The Harland and Wolff Company in Belfast, Ireland constructed the luxury liner in 1870. At 420 feet long and 3,707 tons, she was a formidable force in the water.
She was the second ship built for the revived White Star Line, which was being rebuilt by a new owner after having been forced into bankruptcy in 1867. The line is best know for its disastrous launching of the Titanic in 1912, but the S.S. Atlantic disaster was historic in its own time.
The S.S. Atlantic was making its 19th journey from Liverpool, England headed for the United States harbor of New York City. She was carrying 952 people, of whom 835 were passengers and the remaining were crewmembers.
As the ship approached North America, the captain and crew decided their current supply of coal would not carry them all the way to New York. They opted for a slight change of course, choosing to dock in Halifax, Nova Scotia and take on more fuel.
It was March 31st, and the ship was battling its way through a heavy storm. It was traveling at approximately 12 knots (22 km/hr) against the wind with very limited visibility. The captain and 3rd officer stayed on the bridge until about midnight, but didn’t realize at the time how close they were to the shore, or that the wind had driven them off course.

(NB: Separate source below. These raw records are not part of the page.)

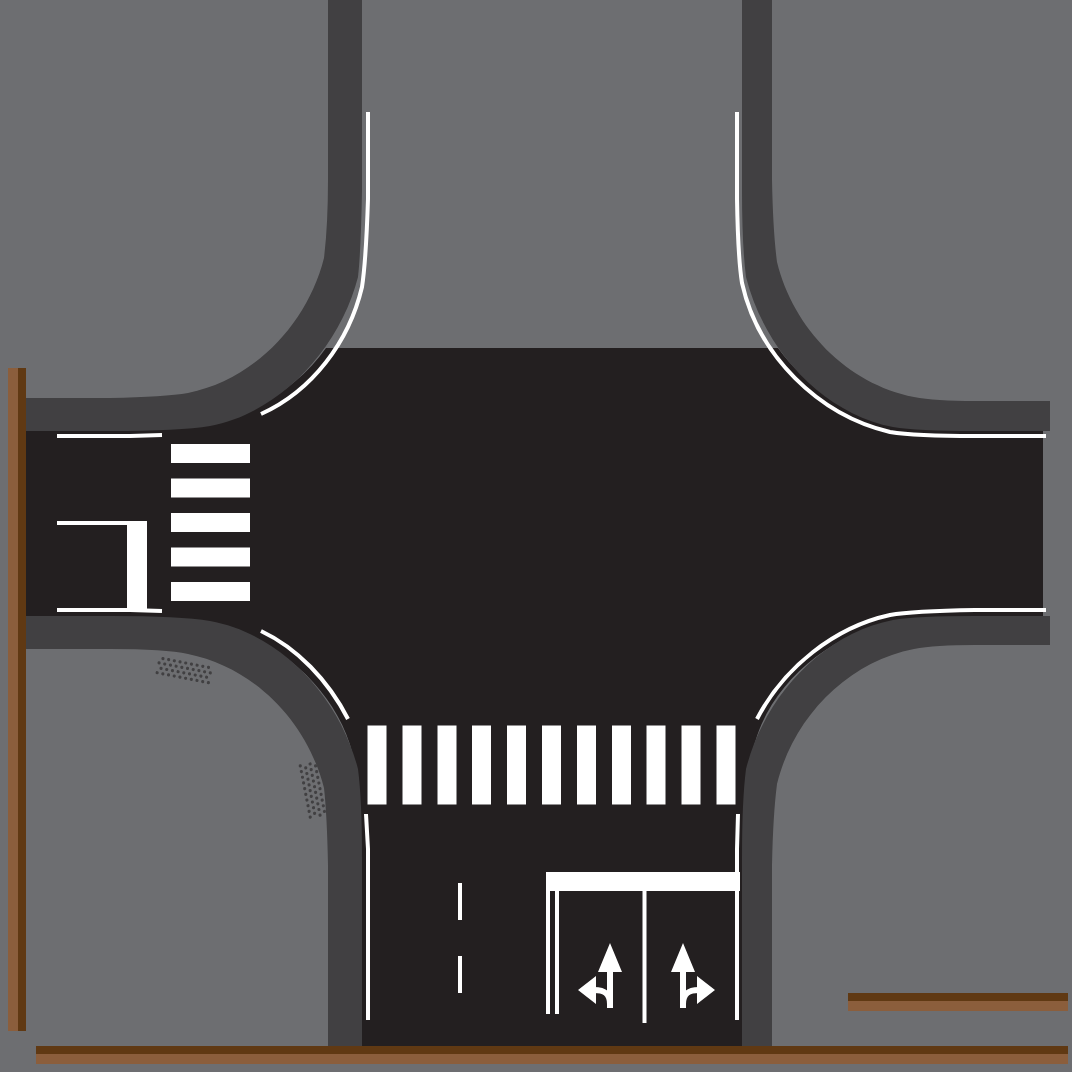
<!DOCTYPE html>
<html lang="en">
<head>
<meta charset="utf-8">
<title>Road junction plan</title>
<style>
:root {
  --ground: #6d6e71;
  --kerb: #414042;
  --asphalt: #231f20;
  --marking: #ffffff;
  --wood-light: #8b5e3c;
  --wood-dark: #603913;
}
html, body { margin: 0; background: var(--ground); overflow: hidden; }
.plan { display: block; width: 1072px; height: 1072px; }
.ground { fill: var(--ground); }
.asphalt { fill: var(--asphalt); }
.kerbs { fill: var(--kerb); }
.edge-lines, .lane-lines { fill: none; stroke: var(--marking); stroke-width: 4; }
.paint { fill: var(--marking); }
.arrow-stem { fill: none; stroke: var(--marking); stroke-width: 6; }
.tactile { fill: none; stroke: var(--kerb); stroke-width: 3.2; stroke-linecap: round; stroke-dasharray: 0 5.8; }
.wood-light { fill: var(--wood-light); }
.wood-dark { fill: var(--wood-dark); }
</style>
</head>
<body>
<svg class="plan" viewBox="0 0 1072 1072" role="img" aria-label="Plan of a road junction with two crossings">
  <defs>
    <rect id="bar-tall" width="19" height="79"/>
    <rect id="bar-wide" width="79" height="19"/>
    <g id="lane-arrow">
      <path class="arrow-stem" d="M0 65V20M0 61C0 50 6 47 16 47"/>
      <path class="paint" d="M0 0L12 29H-12ZM14 33L32 47L14 61Z"/>
    </g>
    <g id="tactile-paving" class="tactile">
      <path d="M3 0H55"/>
      <path d="M0 5H58"/>
      <path d="M3 10H55"/>
      <path d="M0 15H58"/>
    </g>
  </defs>

  <rect class="ground" width="1072" height="1072"/>

  <path id="carriageway" class="asphalt" d="M326 348H778C805 385 850 418 900 425H1043V622H895C820 635 752 700 750 775V1046H356V775C350 700 280 635 205 622H26V425H205C255 415 300 385 326 348Z"/>

  <g class="kerbs">
    <path d="M328 0H362V190Q361 250 358 277C340 348 280 413 210 426Q180 431 110 431H26V398H110Q165 397 188 393C253 380 307 325 324 258Q328 225 328 180Z"/>
    <path d="M742 0H772V180Q773 232 777 262C793 328 847 384 914 397Q935 401 975 401H1050V431H975Q917 431 893 427C822 413 764 349 746 277Q742 245 742 190Z"/>
    <path d="M26 616H110Q180 616 210 621C282 634 340 698 358 769Q362 800 362 857V1046H328V865Q327 815 324 788C307 721 253 667 188 654Q165 649 110 649H26Z"/>
    <path d="M1050 616H975Q917 616 893 620C822 634 764 697 746 769Q742 800 742 857V1046H772V865Q773 815 777 784C793 718 847 662 914 649Q935 645 975 645H1050Z"/>
  </g>

  <g class="edge-lines">
    <path d="M368 112V199Q366 261 362 287C349 342 312 391 261 414"/>
    <path d="M737 112V199Q738 258 742 283C758 355 818 415 890 432Q915 436 975 436H1046"/>
    <path d="M1046 610H975Q912 611 890 615C835 627 784 667 757 719"/>
    <path d="M261 631C297 648 328 680 348 719"/>
    <path d="M57 436H130L162 435"/>
    <path d="M57 610H130L162 611"/>
    <path d="M366 814L368 849V1020"/>
    <path d="M738 814L737 849V1020"/>
  </g>

  <g class="lane-lines">
    <path d="M57 523H130"/>
    <path d="M460 883V920M460 956V993"/>
    <path d="M548 880V1014M557 880V1014M644.500 880V1023"/>
  </g>

  <g id="stop-lines" class="paint">
    <rect x="127" y="521" width="20" height="89"/>
    <rect x="546" y="872" width="194" height="19"/>
  </g>

  <g id="west-crossing" class="paint">
    <use href="#bar-wide" x="171" y="444"/>
    <use href="#bar-wide" x="171" y="478.500"/>
    <use href="#bar-wide" x="171" y="513"/>
    <use href="#bar-wide" x="171" y="547.500"/>
    <use href="#bar-wide" x="171" y="582"/>
  </g>

  <g id="south-crossing" class="paint">
    <use href="#bar-tall" x="367.500" y="725.500"/>
    <use href="#bar-tall" x="402.500" y="725.500"/>
    <use href="#bar-tall" x="437.500" y="725.500"/>
    <use href="#bar-tall" x="472" y="725.500"/>
    <use href="#bar-tall" x="507" y="725.500"/>
    <use href="#bar-tall" x="542" y="725.500"/>
    <use href="#bar-tall" x="577" y="725.500"/>
    <use href="#bar-tall" x="612" y="725.500"/>
    <use href="#bar-tall" x="646.500" y="725.500"/>
    <use href="#bar-tall" x="681.500" y="725.500"/>
    <use href="#bar-tall" x="716.500" y="725.500"/>
  </g>

  <use href="#lane-arrow" transform="translate(610 943) scale(-1 1)"/>
  <use href="#lane-arrow" transform="translate(683 943)"/>

  <use href="#tactile-paving" transform="translate(160 658) rotate(11)"/>
  <use href="#tactile-paving" transform="translate(315 763) rotate(79)"/>

  <g id="timber-edging">
    <rect class="wood-light" x="8" y="368" width="10" height="663"/>
    <rect class="wood-dark" x="18" y="368" width="8" height="663"/>
    <rect class="wood-dark" x="848" y="993" width="220" height="8"/>
    <rect class="wood-light" x="848" y="1001" width="220" height="10"/>
    <rect class="wood-dark" x="36" y="1046" width="1032" height="8"/>
    <rect class="wood-light" x="36" y="1054" width="1032" height="10"/>
  </g>
</svg>
</body>
</html>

Instead of heading for Halifax Harbour, they were instead aiming for the shoreline approximately 12.5 miles to the west. The predicament became clear at about 2 a.m. on April 1, 1873, as the ship struck a rock lurking just below the surface of the water. Known as Marr’s Head, the rock is located about 50 meters from an island off the Novia Scotia coast.
The crew, most of whom survived, immediately tried to lower lifeboats into the water, but they were immediately washed away by the storm. Passengers, including 156 women and 189 children, died in huge numbers. Only one child, a boy named John Hindley, is known to have survived. Of the 952 people, only 390 survived, making it the worst loss of civilian life at sea until 1904, when the Norge crashed on the tiny islet of Rockall off the cost of the U.K.

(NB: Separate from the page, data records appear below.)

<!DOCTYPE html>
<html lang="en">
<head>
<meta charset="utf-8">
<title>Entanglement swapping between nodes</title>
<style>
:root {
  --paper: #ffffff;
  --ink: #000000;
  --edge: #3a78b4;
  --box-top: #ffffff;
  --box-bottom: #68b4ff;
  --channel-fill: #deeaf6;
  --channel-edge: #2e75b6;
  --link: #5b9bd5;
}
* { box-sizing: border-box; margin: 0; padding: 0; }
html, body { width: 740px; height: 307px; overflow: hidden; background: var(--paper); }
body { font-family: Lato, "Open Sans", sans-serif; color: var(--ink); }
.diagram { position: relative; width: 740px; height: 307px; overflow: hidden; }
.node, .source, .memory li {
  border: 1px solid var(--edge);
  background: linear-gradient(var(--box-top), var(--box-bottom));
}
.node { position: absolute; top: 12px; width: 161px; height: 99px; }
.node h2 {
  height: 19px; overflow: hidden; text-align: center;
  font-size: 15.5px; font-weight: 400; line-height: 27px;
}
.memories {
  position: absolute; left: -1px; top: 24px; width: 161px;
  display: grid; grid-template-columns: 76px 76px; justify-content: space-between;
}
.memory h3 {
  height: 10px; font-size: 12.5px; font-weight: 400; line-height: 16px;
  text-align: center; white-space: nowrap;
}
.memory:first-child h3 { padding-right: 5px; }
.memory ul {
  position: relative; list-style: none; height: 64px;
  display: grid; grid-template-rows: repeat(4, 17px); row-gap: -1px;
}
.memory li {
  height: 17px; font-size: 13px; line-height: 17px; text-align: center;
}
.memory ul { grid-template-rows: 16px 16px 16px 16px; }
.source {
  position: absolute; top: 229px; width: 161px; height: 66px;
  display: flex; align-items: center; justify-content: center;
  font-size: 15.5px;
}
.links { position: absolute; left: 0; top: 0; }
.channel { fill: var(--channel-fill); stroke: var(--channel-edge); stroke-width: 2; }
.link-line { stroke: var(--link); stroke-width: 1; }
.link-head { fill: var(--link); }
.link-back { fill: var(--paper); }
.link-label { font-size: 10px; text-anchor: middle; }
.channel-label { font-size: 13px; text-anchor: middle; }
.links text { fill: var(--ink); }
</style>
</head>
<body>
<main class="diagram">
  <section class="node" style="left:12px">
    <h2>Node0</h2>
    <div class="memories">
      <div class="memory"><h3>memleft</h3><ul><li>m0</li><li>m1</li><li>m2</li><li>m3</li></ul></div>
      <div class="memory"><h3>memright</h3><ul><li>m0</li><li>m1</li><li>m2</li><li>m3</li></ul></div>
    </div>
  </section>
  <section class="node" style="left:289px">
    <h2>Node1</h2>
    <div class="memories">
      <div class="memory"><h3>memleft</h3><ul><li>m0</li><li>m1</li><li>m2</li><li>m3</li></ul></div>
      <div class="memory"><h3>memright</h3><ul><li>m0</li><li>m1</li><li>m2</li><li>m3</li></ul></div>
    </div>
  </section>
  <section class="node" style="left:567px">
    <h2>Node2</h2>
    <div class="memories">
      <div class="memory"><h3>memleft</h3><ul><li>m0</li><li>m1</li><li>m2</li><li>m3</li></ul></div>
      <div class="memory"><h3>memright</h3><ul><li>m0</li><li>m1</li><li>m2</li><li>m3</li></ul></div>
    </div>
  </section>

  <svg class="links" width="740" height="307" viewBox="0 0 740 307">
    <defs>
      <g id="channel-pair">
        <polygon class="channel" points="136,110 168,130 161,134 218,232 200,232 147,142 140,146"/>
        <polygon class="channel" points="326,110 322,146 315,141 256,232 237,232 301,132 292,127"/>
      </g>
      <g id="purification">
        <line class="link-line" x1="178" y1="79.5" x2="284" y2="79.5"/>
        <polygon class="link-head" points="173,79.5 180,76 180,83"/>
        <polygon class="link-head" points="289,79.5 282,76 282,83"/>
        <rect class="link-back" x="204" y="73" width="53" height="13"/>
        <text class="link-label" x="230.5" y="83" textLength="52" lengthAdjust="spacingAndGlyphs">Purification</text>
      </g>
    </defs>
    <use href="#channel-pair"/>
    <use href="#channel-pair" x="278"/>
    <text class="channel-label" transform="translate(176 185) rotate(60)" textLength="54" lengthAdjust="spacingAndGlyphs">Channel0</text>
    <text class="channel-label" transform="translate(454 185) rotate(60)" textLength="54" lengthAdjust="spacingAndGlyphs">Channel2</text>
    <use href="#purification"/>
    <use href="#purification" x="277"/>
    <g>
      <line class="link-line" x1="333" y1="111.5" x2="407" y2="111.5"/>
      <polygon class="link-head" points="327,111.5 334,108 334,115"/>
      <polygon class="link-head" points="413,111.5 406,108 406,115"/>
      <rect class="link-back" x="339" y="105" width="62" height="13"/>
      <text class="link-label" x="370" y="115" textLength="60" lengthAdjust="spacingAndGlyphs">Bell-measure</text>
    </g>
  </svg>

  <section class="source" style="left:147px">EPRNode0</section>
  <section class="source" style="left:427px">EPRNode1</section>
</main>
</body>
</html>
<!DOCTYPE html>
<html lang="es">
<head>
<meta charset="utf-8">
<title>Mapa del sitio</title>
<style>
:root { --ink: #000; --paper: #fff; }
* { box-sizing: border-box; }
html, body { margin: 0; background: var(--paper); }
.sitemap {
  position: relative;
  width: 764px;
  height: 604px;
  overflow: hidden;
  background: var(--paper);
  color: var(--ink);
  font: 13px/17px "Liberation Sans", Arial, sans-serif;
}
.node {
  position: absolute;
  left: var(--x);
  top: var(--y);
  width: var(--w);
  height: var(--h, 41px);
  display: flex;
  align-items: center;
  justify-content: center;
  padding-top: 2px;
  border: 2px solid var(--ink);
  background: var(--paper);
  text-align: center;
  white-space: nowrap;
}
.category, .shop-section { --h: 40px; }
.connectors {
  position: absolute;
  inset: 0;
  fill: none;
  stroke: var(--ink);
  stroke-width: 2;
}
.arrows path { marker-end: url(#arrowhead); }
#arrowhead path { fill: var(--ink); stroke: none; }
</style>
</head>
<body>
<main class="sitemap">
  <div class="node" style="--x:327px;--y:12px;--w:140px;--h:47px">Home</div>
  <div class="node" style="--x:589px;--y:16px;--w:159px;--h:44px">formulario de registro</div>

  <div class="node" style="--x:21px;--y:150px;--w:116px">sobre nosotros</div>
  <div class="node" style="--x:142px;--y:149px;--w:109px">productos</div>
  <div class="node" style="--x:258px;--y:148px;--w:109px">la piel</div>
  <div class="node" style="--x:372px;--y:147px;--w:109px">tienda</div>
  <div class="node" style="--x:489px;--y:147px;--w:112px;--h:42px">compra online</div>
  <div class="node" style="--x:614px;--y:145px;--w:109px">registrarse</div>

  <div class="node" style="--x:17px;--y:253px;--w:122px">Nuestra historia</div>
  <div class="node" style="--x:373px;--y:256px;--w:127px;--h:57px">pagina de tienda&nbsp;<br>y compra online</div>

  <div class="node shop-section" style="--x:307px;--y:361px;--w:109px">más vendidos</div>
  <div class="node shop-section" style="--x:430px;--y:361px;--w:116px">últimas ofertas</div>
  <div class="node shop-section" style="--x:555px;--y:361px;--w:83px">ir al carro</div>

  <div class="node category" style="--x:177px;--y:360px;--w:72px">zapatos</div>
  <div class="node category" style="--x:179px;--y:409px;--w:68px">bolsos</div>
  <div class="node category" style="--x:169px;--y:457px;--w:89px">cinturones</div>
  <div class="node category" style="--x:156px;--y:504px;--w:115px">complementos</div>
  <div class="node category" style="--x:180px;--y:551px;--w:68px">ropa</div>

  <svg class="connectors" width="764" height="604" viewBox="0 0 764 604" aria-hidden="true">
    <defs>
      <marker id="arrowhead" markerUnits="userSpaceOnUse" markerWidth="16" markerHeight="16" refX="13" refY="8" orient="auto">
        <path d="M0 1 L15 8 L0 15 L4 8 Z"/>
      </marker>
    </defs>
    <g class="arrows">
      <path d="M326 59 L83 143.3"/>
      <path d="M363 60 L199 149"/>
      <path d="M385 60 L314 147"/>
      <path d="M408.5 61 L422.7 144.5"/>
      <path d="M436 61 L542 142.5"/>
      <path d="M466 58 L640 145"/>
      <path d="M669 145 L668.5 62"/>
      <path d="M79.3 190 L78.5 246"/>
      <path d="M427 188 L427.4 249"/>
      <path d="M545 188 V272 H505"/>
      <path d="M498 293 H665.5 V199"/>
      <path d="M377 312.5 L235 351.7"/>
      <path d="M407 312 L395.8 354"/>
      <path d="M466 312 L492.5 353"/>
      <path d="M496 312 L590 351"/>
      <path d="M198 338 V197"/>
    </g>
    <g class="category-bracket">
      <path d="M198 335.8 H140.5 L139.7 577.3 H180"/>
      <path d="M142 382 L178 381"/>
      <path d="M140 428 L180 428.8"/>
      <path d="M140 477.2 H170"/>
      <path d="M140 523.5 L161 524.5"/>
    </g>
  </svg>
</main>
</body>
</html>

In Nova Scotia, Reverend William ancient, an Anglican Clergyman stationed in the local area, spearheaded rescue efforts from shore.
Today, the S.S. Atlantic and her disastrous end are remembered by a historical museum in Nova Scotia. There is an interpretation center, a boardwalk along the coastline, a gazebo overlooking the site of the wreck, and a memorial to the victims.
A mass grave was created for the dead, and the boardwalk now passes near the site. There is also a small museum displaying many of the artifacts that have been salvaged from the wreckage over the years, along with interpretive panels commemorating the S.S. Atlantic and the victims of its wreck.